The vast majority of the former site is now brownfield land.[11] A November 2015 article suggests that the land has been proposed for development as an intermodal freight site.[28]


  1. ^ Dixie Square Mall grand opening flyer
  2. ^ "Vintage Dixie Square Mall map". Mallsofamerica.blogspot.com. 2006-08-28. Retrieved 2009-07-17. 
  3. ^ "Dixie Square Mall being demolished, finally". Chicago Tribune. 2012-02-15. 
  4. ^ "No title". Realty and Building. 163: 68. 
  5. ^ a b c d e f g h i j k l m
  6. ^ a b c d e Paw Filmworks. "Dixie Square Mall History (1961 - present)". Pawfilmworks.com. Retrieved 2009-07-17. 
  7. ^ "Urban Exploration Resource: Gallery: Dixie Square Mall > Historical Stuff > new_ads012-207x457.jpg". Uer.ca. 2002-06-23. Retrieved 2009-07-17. 
  8. ^ Paw Filmworks. "Dixie Square Mall History". Web.archive.org. Archived from the original on 2006-08-11. Retrieved 2009-07-17. 
  9. ^ ABC News Report, June 7, 2006
  10. ^ NBC News Report. "Mall Used In 'Blues Brothers' To Be Torn Down." February 28, 2006 [1]
  11. ^ a b United States Environmental Protection Agency. "National Brownfields Assessment Pilot".
  12. ^ Chicago Tribune. July 9, 1987, Chicagoland section, page 8. "Harvey orders work halt on its new Police Station."[2]
  13. ^ Chicago Tribune. July 15, 1987, Chicagoland section, page 2. Harvey Police Station Work, Controversy Resume.[3]
  14. ^ http://www.nwitimes.com/uncategorized/harvey-man-gets-life-term/article_b9e87ce5-08fd-5d7a-a0a3-486ff87e4abe.html
  15. ^ "Developer Still Seeks Pact On Harvey Mall". Chicago Tribune. 1997-09-10. 
  16. ^ a b Ziemba, Stanley (2005-06-29). "Harvey mall work prompts asbestos suit". Chicago Tribune. 
  17. ^ Evans, Cristin Monti (2005-05-17). "Governor announces $15,000 for Harvey police cadet program". Illinois Criminal Justice Information Authority.
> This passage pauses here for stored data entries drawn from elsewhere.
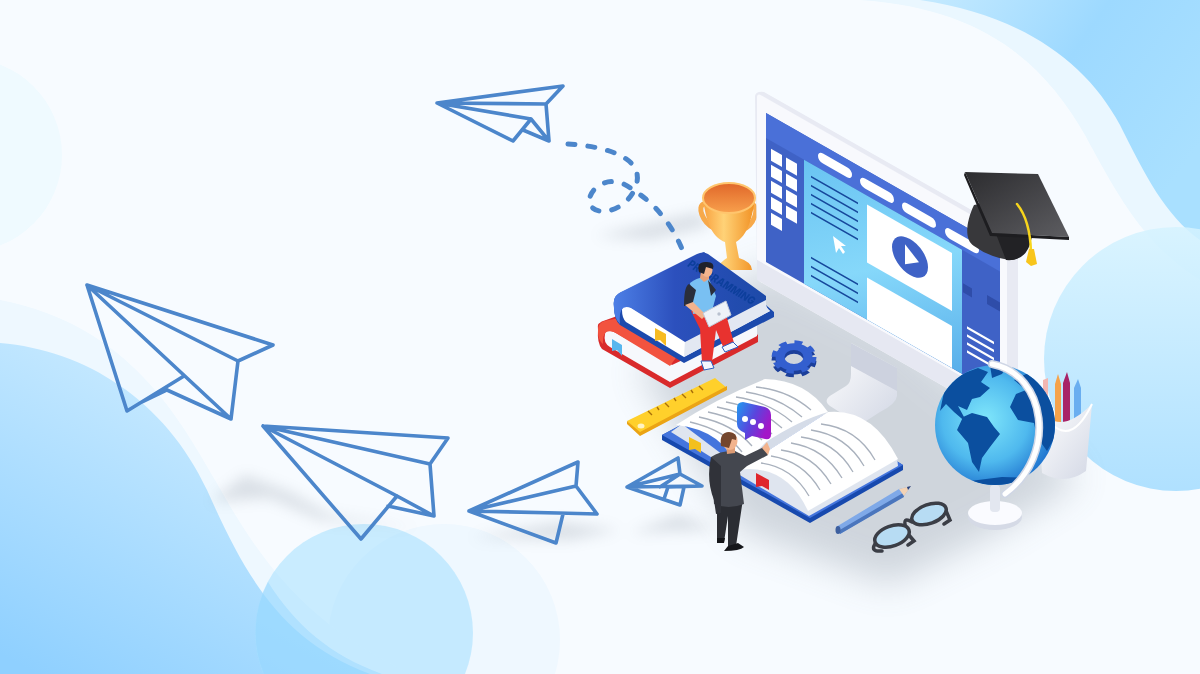
<!DOCTYPE html>
<html lang="en">
<head>
<meta charset="utf-8">
<title>Online learning banner</title>
<style>
:root{--paper:#f7fbff;--line:#4c86cb;--navy:#0d3f9c;--blue:#3f62c6;--royal:#2a57c4;--white:#fff;--grey:#dfe3ee;--ink:#33353c;--red:#e8322f;--gold:#f8c21c;--skin:#f2b38d}
html,body{margin:0;height:100%;overflow:hidden;background:var(--paper)}
.banner{display:block;width:1200px;height:674px}
.planes{fill:none;stroke:var(--line);stroke-width:3.6;stroke-linejoin:round;stroke-linecap:round}
.trail{fill:none;stroke:var(--line);stroke-width:5;stroke-linecap:round;stroke-dasharray:7 13}
.title{font:italic 800 11px Inter,"Open Sans",sans-serif;fill:var(--navy)}
.rules{fill:none;stroke:#a9b1bd;stroke-width:1.3}
.code{stroke:#16489c;stroke-width:1.8}
</style>
</head>
<body>
<svg class="banner" viewBox="0 0 1200 674" role="img" aria-label="Paper planes flying towards a desk with a computer, books and a globe">
<defs>
<linearGradient id="sky-left" x1="0.7" y1="0" x2="0.1" y2="1"><stop offset="0" stop-color="#d3efff"/><stop offset="1" stop-color="#8fd0ff"/></linearGradient>
<linearGradient id="sky-right" x1="0" y1="0" x2="1" y2="0.6"><stop offset="0" stop-color="#c5eaff"/><stop offset=".5" stop-color="#9dd9ff"/><stop offset="1" stop-color="#a9e0ff"/></linearGradient>
<linearGradient id="bubble-blue" x1="0" y1="0" x2="0" y2="1"><stop offset="0" stop-color="#d5f3ff"/><stop offset="1" stop-color="#a3dcff"/></linearGradient>
<linearGradient id="panel" x1="0" y1="0" x2="1" y2="1"><stop offset="0" stop-color="#69c3f2"/><stop offset=".5" stop-color="#86d8fa"/><stop offset="1" stop-color="#58aeea"/></linearGradient>
<linearGradient id="cover" x1="0" y1="0" x2="1" y2="0"><stop offset="0" stop-color="#4d7fe6"/><stop offset=".4" stop-color="#2c50bd"/><stop offset="1" stop-color="#1d4aa8"/></linearGradient>
<linearGradient id="gold" x1="0" y1="0" x2="1" y2="0"><stop offset="0" stop-color="#f9a13f"/><stop offset=".4" stop-color="#ffd277"/><stop offset="1" stop-color="#f19022"/></linearGradient>
<linearGradient id="cup-inside" x1="0" y1="0" x2="0" y2="1"><stop offset="0" stop-color="#e0672a"/><stop offset="1" stop-color="#f8a04c"/></linearGradient>
<linearGradient id="board" x1="0" y1="0" x2="1" y2="1"><stop offset="0" stop-color="#2c2c2f"/><stop offset="1" stop-color="#5d5d61"/></linearGradient>
<radialGradient id="sea" cx=".42" cy=".45" r=".6"><stop offset="0" stop-color="#7fe6fb"/><stop offset=".6" stop-color="#4fb9ee"/><stop offset="1" stop-color="#1f74cf"/></radialGradient>
<linearGradient id="chat" x1="0" y1="0" x2="1" y2=".5"><stop offset="0" stop-color="#1f9bf0"/><stop offset=".55" stop-color="#5a45dd"/><stop offset="1" stop-color="#a316c8"/></linearGradient>
<linearGradient id="metal" x1="0" y1="0" x2="1" y2="1"><stop offset="0" stop-color="#fff"/><stop offset="1" stop-color="#d3d8e5"/></linearGradient>
<filter id="soft" x="-30%" y="-60%" width="160%" height="220%"><feGaussianBlur stdDeviation="7"/></filter>
<filter id="wide" x="-30%" y="-30%" width="160%" height="160%"><feGaussianBlur stdDeviation="18"/></filter>
<clipPath id="globe-clip"><circle cx="995" cy="425" r="60"/></clipPath>
<g id="pill"><rect width="34" height="10" rx="5" fill="#fff"/></g>
<g id="tile"><rect width="11" height="12" fill="#fff"/></g>
</defs>

<g id="background">
<rect width="1200" height="674" fill="var(--paper)"/>
<circle cx="-35" cy="155" r="97" fill="#effaff"/>
<path d="M860 0C985 8 1045 65 1085 135C1120 200 1145 245 1200 280V0Z" fill="#eaf7ff"/>
<path d="M920 0C1020 15 1085 60 1120 125C1145 175 1165 215 1200 240V0Z" fill="url(#sky-right)"/>
<circle cx="1176" cy="359" r="132" fill="url(#bubble-blue)" opacity=".85"/>
<circle cx="444" cy="640" r="116" fill="#eff8ff"/>
<path d="M0 300C130 325 180 420 215 480C265 570 310 625 410 674H0Z" fill="#eef8ff"/>
<path d="M0 343C85 350 165 400 207 490C245 575 280 640 370 674H0Z" fill="url(#sky-left)"/>
<circle cx="364" cy="633" r="109" fill="#a5e1ff" opacity=".55"/>
<path d="M268 582C295 625 330 655 382 674H264A109 109 0 0 1 268 582Z" fill="#8fd3ff" opacity=".4"/>
</g>

<g id="shadows" fill="#75808f">
<g filter="url(#soft)" opacity=".22">
<path d="M210 502L245 475L290 492L330 515L420 528L320 520L270 498Z"/>
<path d="M470 538L560 522L620 530L570 540Z"/>
<path d="M595 236L700 212L710 226L650 240Z"/>
<path d="M630 533L680 514L715 530Z"/>
</g>
<path d="M640 370L765 265L900 330L1080 480L1000 530L890 585L740 530Z" filter="url(#wide)" opacity=".3"/>
</g>

<g id="paper-planes" class="planes">
<path d="M87 285L273 345L238 361ZM87 285L238 361L231 419ZM87 285L127 411L184 376M140 403L167 390L231 419"/>
<path d="M263 426L448 438L430 464ZM430 464L434 516L397 496L263 426M263 426L361 539L397 496M388 506L434 516"/>
<path d="M469 511L578 462L576 486ZM576 486L597 514L558 513L469 511M469 511L556 543L563 514M469 511L576 486"/>
<path d="M627 487L678 458L680 474ZM680 474L702 486L627 487L680 505L684 487M660 487L680 474M664 499L668 487L702 486"/>
<path d="M437 103L563 86L546 104ZM546 104L549 141L531 119L437 103L513 141L531 119M523 130L549 141"/>
</g>
<path class="trail" d="M568 144C600 146 642 155 637 182C632 207 600 220 590 205C585 190 610 170 633 190C655 203 672 225 682 249"/>

<g id="trophy">
<path d="M704 204C697 206 702 222 714 228M752 204C760 208 754 226 742 230" fill="none" stroke="#f7a94a" stroke-width="5"/>
<path d="M703 198C706 225 714 238 725 242L727 258Q717 264 720 270H752Q752 262 739 258L736 242C747 236 752 220 755 198Z" fill="url(#gold)"/>
<ellipse cx="729" cy="198" rx="26" ry="15" fill="url(#cup-inside)" stroke="#ffc56d" stroke-width="2"/>
</g>

<g id="computer">
<path d="M851 343L897 368V396Q896 404 880 412L866 421Q857 424 849 418L830 406Q822 400 833 394L846 386Q851 383 851 374Z" fill="url(#metal)"/>
<path d="M851 343L897 368V391L851 366Z" fill="#cdd2df"/>
<path d="M755 96Q756 91 764 92L1012 233Q1018 237 1018 246V418L1008 412L757 272Z" fill="#e8eaf3"/>
<g transform="matrix(1 .57 0 1 766 113)">
<rect x="-9" y="-15" width="250" height="187" rx="4" fill="#f8f9fd"/>
<rect x="-9" y="152" width="250" height="20" fill="#e6e8f2"/>
<rect width="234" height="149" fill="var(--blue)"/>
<rect width="234" height="25" fill="#4a70d8"/>
<rect x="38" y="25" width="158" height="124" fill="url(#panel)"/>
<use href="#pill" x="52" y="8"/><use href="#pill" x="94" y="9"/><use href="#pill" x="136" y="10"/><use href="#pill" x="179" y="11"/>
<use href="#tile" x="5" y="33"/><use href="#tile" x="5" y="49"/><use href="#tile" x="5" y="65"/><use href="#tile" x="5" y="81"/><use href="#tile" x="5" y="97"/>
<use href="#tile" x="20" y="33"/><use href="#tile" x="20" y="49"/><use href="#tile" x="20" y="65"/><use href="#tile" x="20" y="81"/>
<path class="code" d="M45 38H92M45 47H92M45 56H92M45 65H92M45 74H92M45 119H92M45 128H92M45 137H92"/>
<rect x="101" y="34" width="85" height="58" fill="#fff"/>
<rect x="101" y="107" width="85" height="42" fill="#fff"/>
<circle cx="144" cy="62" r="18" fill="var(--blue)"/>
<path d="M139 52L153 62L139 72Z" fill="#fff"/>
<rect x="197" y="58" width="9" height="9" fill="#2f4da9"/><rect x="221" y="56" width="13" height="9" fill="#2f4da9"/>
<path d="M201 100H228M201 108H228M201 116H228M201 124H222" stroke="#fff" stroke-width="2.4"/>
</g>
<path d="M833 236L836 253L839 248L843 254L845 252L841 246L846 246Z" fill="#fff"/>
</g>

<g id="graduation-cap">
<path d="M974 205C966 222 964 240 974 246Q990 258 1012 260Q1026 258 1032 236L1000 200Z" fill="#38383b"/>
<path d="M1032 236Q1028 262 1006 260L996 234Z" fill="#222225"/>
<path d="M965 172L1038 174L1069 237L992 233Z" fill="url(#board)"/>
<path d="M965 172L992 233L1069 237V240L990 236L964 175Z" fill="#1d1d20"/>
<path d="M1017 204Q1030 220 1031 252" fill="none" stroke="#f7d51c" stroke-width="2.5" stroke-linecap="round"/>
<path d="M1029 249H1034L1037 264L1031 266L1026 262Z" fill="#f8c51c"/>
</g>

<g id="books">
<path d="M598 330Q596 322 606 320L690 290L758 335V342L670 388L602 349Q597 343 598 330Z" fill="#d92a2b"/>
<path d="M605 334Q606 328 616 333L672 365L757 325V336L670 382L610 347Q603 343 605 334Z" fill="#f6f8fc"/>
<path d="M598 332Q597 321 609 320L630 316L680 352L670 366L614 332Q602 328 603 344Q598 340 598 332Z" fill="#f2533f"/>
<path d="M612 339L622 345V356L617 350L612 351Z" fill="#58b6ee"/>
<path d="M614 306Q612 295 624 291L704 252L774 312V317L684 363L620 325Q614 320 614 306Z" fill="#1c4aad"/>
<path d="M622 310Q622 303 630 307L685 340L766 299Q764 306 770 311L684 357L626 322Q622 318 622 310Z" fill="#fff"/>
<path d="M685 340L766 299Q764 306 770 311L684 357Z" fill="#e3e8f2"/>
<path d="M614 308Q612 296 621 292L697 254Q703 251 708 254L766 296V300L685 342L631 308Q618 303 620 324Q614 318 614 308Z" fill="url(#cover)"/>
<path d="M655 328L666 334V346L660 340L655 341Z" fill="#f7bb22"/>
<text class="title" transform="translate(687 266) rotate(31)" textLength="76" lengthAdjust="spacingAndGlyphs">PROGRAMMING</text>
</g>

<g id="student">
<path d="M691 311L712 309L727 318L734 343L724 349L716 330L712 362L702 363L700 329Z" fill="var(--red)"/>
<path d="M701 361H711L714 368L704 370ZM722 347L733 342L738 347L725 352Z" fill="#f4f7ff" stroke="#2e5fc0"/>
<path d="M690 283Q700 275 709 279L716 296L712 311L693 314Z" fill="#79c0f2"/>
<path d="M689 284Q684 286 684 306L692 306L696 290ZM708 280L716 290L711 296Z" fill="#2a2e3b"/>
<path d="M685 305L702 319L706 315L693 302Z" fill="var(--skin)"/>
<path d="M701 271H709V279L704 282L700 278Z" fill="#e6a17b"/>
<ellipse cx="707" cy="270" rx="5.5" ry="7" fill="var(--skin)"/>
<path d="M699 272Q696 261 707 262Q715 262 713 269L706 267L704 274Z" fill="#20212b"/>
<path d="M703 313L726 301L731 315L709 327Z" fill="#eef2f8" stroke="#c2cad8"/>
<circle cx="719" cy="314" r="1.7" fill="#b9c1cf"/>
</g>

<g id="gear" transform="translate(794 357) scale(1 .74)">
<g fill="none" stroke="#1c3f9a"><circle cy="5" r="14" stroke-width="9"/><circle cy="5" r="19" stroke-width="7" stroke-dasharray="7.5 7.4"/></g>
<g fill="none" stroke="#335fcf"><circle r="14" stroke-width="9"/><circle r="19" stroke-width="7" stroke-dasharray="7.5 7.4"/></g>
</g>

<g id="ruler">
<path d="M627 421L715 378L727 388L640 434Z" fill="#ffd02b"/>
<path d="M627 421L640 432L727 386V390L640 436L627 424Z" fill="#eba414"/>
<path d="M648 411L652 415M657 407L659 410M665 403L669 407M674 398L676 401M682 394L686 398M691 390L693 393M699 386L703 390" stroke="#a96f08" stroke-width="1.4"/>
<ellipse cx="641" cy="426" rx="3.5" ry="2.5" fill="#fff3c4"/>
</g>

<g id="open-book">
<path d="M662 435L765 380L903 465V470L810 523L662 440Z" fill="#1749ae"/>
<path d="M662 435L765 380L903 465L810 518Z" fill="#4475dd"/>
<path d="M671 432L682 424L735 464L820 462L897 457L898 466L809 516L738 474Z" fill="#dfe5ef"/>
<path d="M676 425Q715 399 765 379Q806 380 828 412L738 470Q724 430 676 425Z" fill="#fff"/>
<path d="M738 470L828 412Q872 408 898 459L808 511Q786 463 738 470Z" fill="#fff"/>
<path d="M738 470L828 412Q800 420 766 442Z" fill="#d5dce8"/>
<g class="rules">
<path id="text-line" d="M690 422Q725 430 742 452M699 417Q733 424 752 446M708 412Q742 419 762 440M717 407Q751 413 772 434M726 402Q760 408 782 428M736 397Q769 402 792 422M746 392Q779 397 802 417M756 387Q788 390 811 410"/>
<path d="M761 463Q792 467 809 496M771 456Q803 461 820 490M781 450Q813 454 831 484M791 443Q824 448 842 478M801 437Q835 441 853 472M811 430Q846 435 864 466M821 424Q857 428 875 460"/>
</g>
<path d="M689 437L701 443V453L695 449L689 450Z" fill="#f3c01d"/>
<path d="M756 473L769 480V490L762 486L756 487Z" fill="#e0262d"/>
</g>

<g id="chat-bubble">
<path d="M743 402L765 407Q771 409 771 415V435Q771 440 765 439L752 436L745 440V433Q737 430 737 424V408Q737 402 743 402Z" fill="url(#chat)"/>
<g fill="#fff"><circle cx="745" cy="419" r="3"/><circle cx="753" cy="422" r="3"/><circle cx="761" cy="426" r="3"/></g>
</g>

<g id="teacher">
<path d="M717 500L743 499L736 546L728 548L728 516L724 542L717 541Z" fill="#2b2d33"/>
<path d="M717 538H725L724 543H717ZM728 546L738 543L744 547Q740 551 724 551Z" fill="#15161a"/>
<path d="M711 457Q721 450 735 451L745 456L764 447L768 455L747 466L740 472L744 504Q728 510 714 504Z" fill="#44474f"/>
<path d="M711 457Q706 480 714 500L716 514L721 513L721 466Z" fill="#303239"/>
<path d="M762 448L767 442L770 449L768 455Z" fill="var(--skin)"/>
<path d="M726 444H735V453L727 454Z" fill="#dd9c75"/>
<ellipse cx="730" cy="441" rx="7.5" ry="9" fill="var(--skin)"/>
<path d="M721 446Q719 432 729 432Q738 433 736 440L732 439L729 448Z" fill="#74462d"/>
</g>

<g id="pencil-cup">
<path d="M1043 380L1048 378V420H1043Z" fill="#f3b7b1"/>
<path d="M1055 384L1058 374L1061 384V432H1055Z" fill="#f5a34b"/>
<path d="M1063 383L1067 372L1070 383V432H1063Z" fill="#a82367"/>
<path d="M1074 388L1078 379L1081 388V434H1074Z" fill="#6aaef0"/>
<path d="M1038 404Q1056 440 1092 404L1086 471Q1065 486 1042 473Z" fill="url(#metal)"/>
<path d="M1038 404Q1066 458 1092 404" fill="none" stroke="#fff" stroke-width="2"/>
</g>

<g id="globe">
<ellipse cx="995" cy="517" rx="27" ry="13" fill="#d5dae6"/><ellipse cx="995" cy="513" rx="27" ry="12" fill="#fafbff"/>
<rect x="990" y="485" width="10" height="27" rx="4" fill="#e3e7f0"/>
<circle cx="995" cy="425" r="60" fill="url(#sea)"/>
<g clip-path="url(#globe-clip)" fill="#0b4f9f">
<path d="M944 392L956 376L978 368L988 372L981 382L990 388L980 397L972 399L967 410L958 406L964 417L973 421L968 424L954 412L946 404L940 411Z"/>
<path d="M972 413L987 417L994 427L1000 434L990 447L982 458L979 472L972 462L968 443L957 430L963 417Z"/>
<path d="M990 365L1007 366L1002 374L992 378Z"/>
<path d="M1014 380L1028 373L1052 388L1058 432L1047 451L1037 437L1034 423L1018 420L1010 407L1016 394L1026 390Z"/>
<path d="M970 481L1002 477L1030 478L1000 488Z"/>
</g>
<path d="M992 364C1046 374 1058 455 1005 494" fill="none" stroke="#cfd6e5" stroke-width="8" stroke-linecap="round"/>
<path d="M992 364C1046 374 1058 455 1005 494" fill="none" stroke="#fff" stroke-width="5" stroke-linecap="round"/>
</g>

<g id="pencil">
<path d="M836 527L899 489L911 486L904 496L840 534Z" fill="#7fa9e8"/>
<path d="M838 531L903 493L904 497L840 534Z" fill="#4b76bd"/>
<path d="M899 489L911 486L904 496Z" fill="#f3d3b5"/><path d="M907 487L911 486L908 490Z" fill="#24417f"/>
<ellipse cx="838" cy="530" rx="2.5" ry="4" fill="#3d5f9f"/>
</g>

<g id="glasses" stroke="#3b3e46" stroke-width="3.5" stroke-linecap="round">
<path d="M875 544Q870 552 882 551M912 522Q902 516 906 528M944 506L950 520L944 524M908 534L914 541L908 545" fill="none"/>
<ellipse cx="892" cy="536" rx="18" ry="10" transform="rotate(-20 892 536)" fill="#b7dcf3"/>
<ellipse cx="929" cy="514" rx="18" ry="9.5" transform="rotate(-20 929 514)" fill="#b7dcf3"/>
</g>
</svg>
</body>
</html>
Retrieved 2009-07-21. 
  18. ^ a b Ziemba, Stanley (2005-12-21). "State targets Harvey mall asbestos work". Chicago Tribune. 
  19. ^ Ziemba, Stanley (2005-07-02). "Work on mall in Harvey sparks a suit over asbestos". Chicago Tribune. 
  20. ^ Noel, Josh (2007-04-02). "Threats alleged in mall tiff". Chicago Tribune. 
  21. ^ a b c Schorsch, Kristen (2010-02-16). "Another mission for 'Blues Brothers' mall". Chicago Tribune. Retrieved 2010-02-16. 
  22. ^ "'Blues Brothers' Mall damaged". WBBM 780. 2009-07-20. Archived from the original on July 24, 2009. Retrieved 2009-07-21.  The news report incorrectly states the fire broke out in Sears; however there was never a Sears store at Dixie Square.
  23. ^ "Quinn announces $4 million grant to raze 'Blues Brothers' mall". Chicago Breaking News. 2010-09-23. Retrieved 2010-09-23. 
  24. ^ Roeder, David (2011-06-07). "Dixie Square ruins remain untouched". Chicago Sun-Times. Retrieved 2011-06-30. 
  25. ^ "Demolition Going Ahead At Last At Long-Abandoned Dixie Square Mall". CBS 2 Chicago. Chicago, Illinois. 27 January 2012. Retrieved 30 April 2012. 
  26. ^ "Dixie Square Mall demolition begins". Chicago Tribune. February 16, 2012. Archived from the original on February 18, 2012. 
  27. ^ Passel, Ed (2012), Editorial Advisory Board: SMMA works behind scenes to improve lives, The Times of Northwest Indiana, retrieved 2012-11-25 
  28. ^ "Harvey mayor touts achievements, rivals push for change as election looms". Daily Southtown. Retrieved 2015-11-07. 

Further reading[edit]

  • Luhar-Trice, Christopher W. (2008). Aesthetics of Abandonment: The Dixie Square Project. ISBN 978-0-615-26033-4. 

External links[edit]

Coordinates: 41°36′48″N 87°40′07″W / 41.6132°N 87.6687°W / 41.6132; -87.6687